───── AVAILABLE DATA ─────

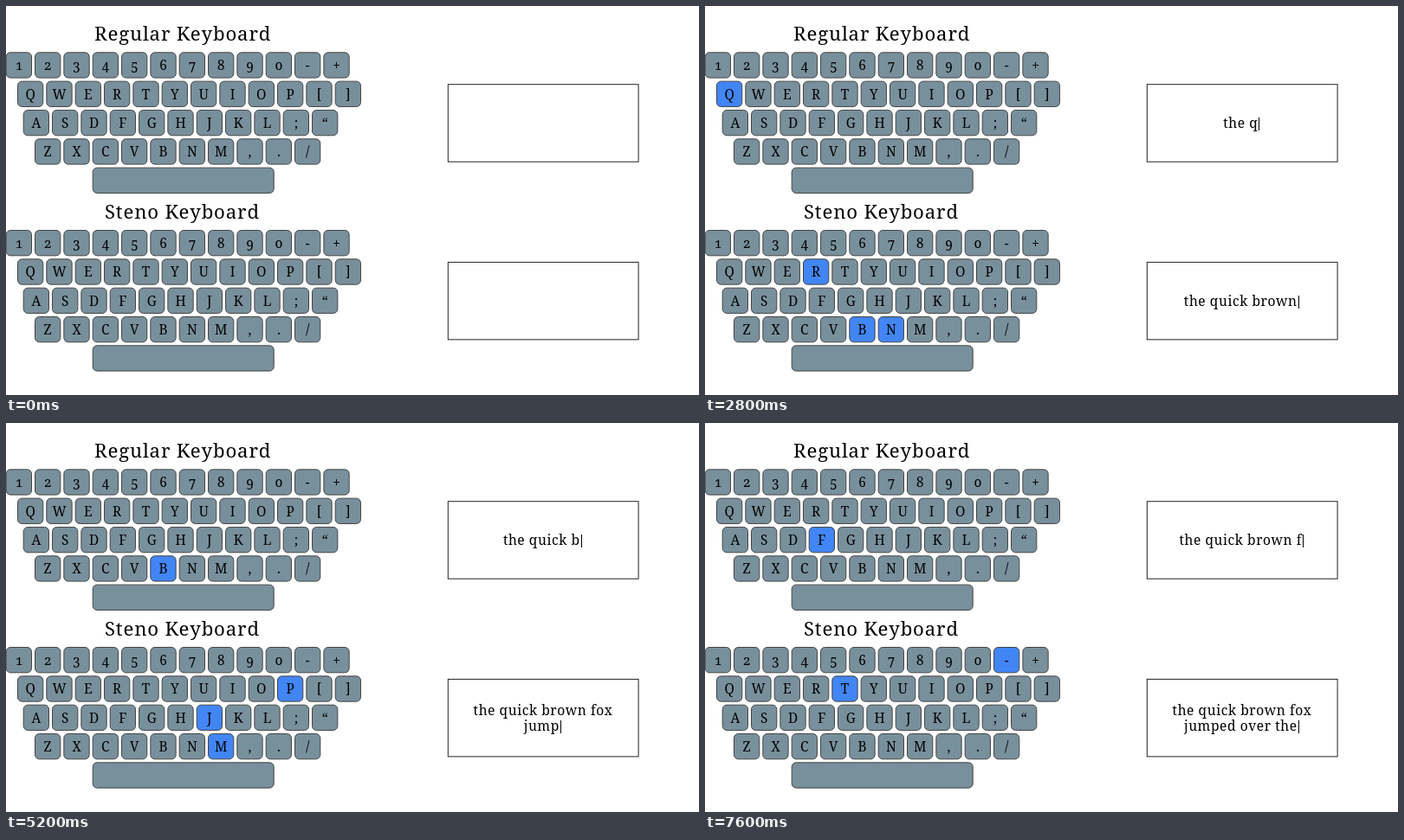
These frames come from a looping animation (800x450 px, 8 s). An HTML page:

```html
<!DOCTYPE html>
<html lang="en">
<head>
<meta charset="utf-8">
<title>Regular and steno typing</title>
<style>
  html, body { margin: 0; width: 100%; height: 100%; overflow: hidden; background: #fff; }
  #stage { position: relative; width: 800px; height: 450px; overflow: hidden; color: #000;
    font-family: "Noto Serif", serif; font-weight: 300; font-variant-numeric: oldstyle-nums; }
  svg { position: absolute; left: 0; top: 0; }
  text { text-anchor: middle; font-size: 15.4px; }
  .title { font-size: 22.2px; letter-spacing: 0.85px; }
  .key { fill: #78909c; stroke: #434343; }
  .key.on { fill: #4285f4; }
  .page { position: absolute; left: 510px; width: 220px; height: 89.5px; display: flex;
    align-items: center; justify-content: center; text-align: center;
    font-size: 15.6px; letter-spacing: 0.55px; line-height: 18.6px; white-space: pre; }
  .caret { display: inline-block; width: 1px; height: 15px; margin: 0 1.5px 0 1px;
    background: #000; vertical-align: -3px; }
</style>
</head>
<body>
<div id="stage"><svg width="800" height="450"></svg></div>
<script>
const STEP = 400, LOOP = 8000, PITCH = 100 / 3, KEY = 29.3;
const ROWS = [[0, "1234567890-+"], [13.3, "QWERTYUIOP[]"], [20, "ASDFGHJKL;“"], [33.3, "ZXCVBNM,./"]];
const PHRASE = "the quick brown f";

// Pressed keys and the characters each stroke adds
const STROKES = [
  ["T-", "the"], [" ", " "], ["QK", "quick"], [" ", " "], ["BRN", "brown"], [" ", " "],
  ["F", "f"], ["O", "o"], ["X", "x"], [" ", " "],
  ["JMP", "jump"], ["E", "e"], ["D", "d"], [" ", " "], ["ROV", "over"], [" ", " "], ["T-", "the"]
];

const stage = document.getElementById("stage");
const svg = stage.firstElementChild;

function add(tag, attrs, text = "") {
  const node = document.createElementNS("http://www.w3.org/2000/svg", tag);
  for (const name in attrs) node.setAttribute(name, attrs[name]);
  node.textContent = text;
  return svg.appendChild(node);
}

function addKey(x, y, width) {
  return add("rect", { x, y, width, height: KEY, rx: 5, class: "key" });
}

function makeBoard(title, titleX, top) {
  add("text", { x: titleX, y: top - 14, class: "title" }, title);
  const keys = {};
  ROWS.forEach(([left, chars], row) => [...chars].forEach((char, col) => {
    const x = left + 0.2 + col * PITCH, y = top + row * PITCH;
    keys[char] = addKey(x, y, KEY);
    add("text", { x: x + KEY / 2, y: y + 20.6 }, char);
  }));
  keys[" "] = addKey(100.2, top + 4 * PITCH, 209);

  const boxTop = top + 36.9;
  add("rect", { x: 510.3, y: boxTop, width: 219.8, height: 89.5, fill: "#fff", stroke: "#222" });
  const page = document.createElement("div");
  page.className = "page";
  page.style.top = boxTop + "px";
  stage.append(page);
  return { keys, page };
}

function show({ keys, page }, pressed, text, caret) {
  for (const char in keys) keys[char].classList.toggle("on", pressed.includes(char));
  const line = document.createElement("div");
  line.textContent = text;
  if (caret) {
    const bar = document.createElement("span");
    bar.className = "caret";
    line.append(bar);
  }
  page.replaceChildren(line);
}

function stenoText(step) {
  // The first space only brings in the caret
  if (step === 2) return "the";
  return STROKES.slice(0, step).map(stroke => stroke[1]).join("").replace("fox j", "fox\nj");
}

const regular = makeBoard("Regular Keyboard", 204.1, 53.8);
const steno = makeBoard("Steno Keyboard", 203.4, 259.5);
let shown = -1;

function draw(now) {
  const step = Math.max(0, Math.floor(now % LOOP / STEP) - 2);
  if (step !== shown) {
    shown = step;
    show(regular, step ? PHRASE[step - 1].toUpperCase() : "", PHRASE.slice(0, step), step > 0);
    show(steno, step ? STROKES[step - 1][0] : "", stenoText(step), step > 1);
  }
  requestAnimationFrame(draw);
}
draw(performance.now());
</script>
</body>
</html>
```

─────

▶ **INSTRUCTIONS FOR THE TASK**
A single number is the whole answer: the tally of lines in the entries that hold "font".

▶ **SOLUTION TO THE EXERCISE**
4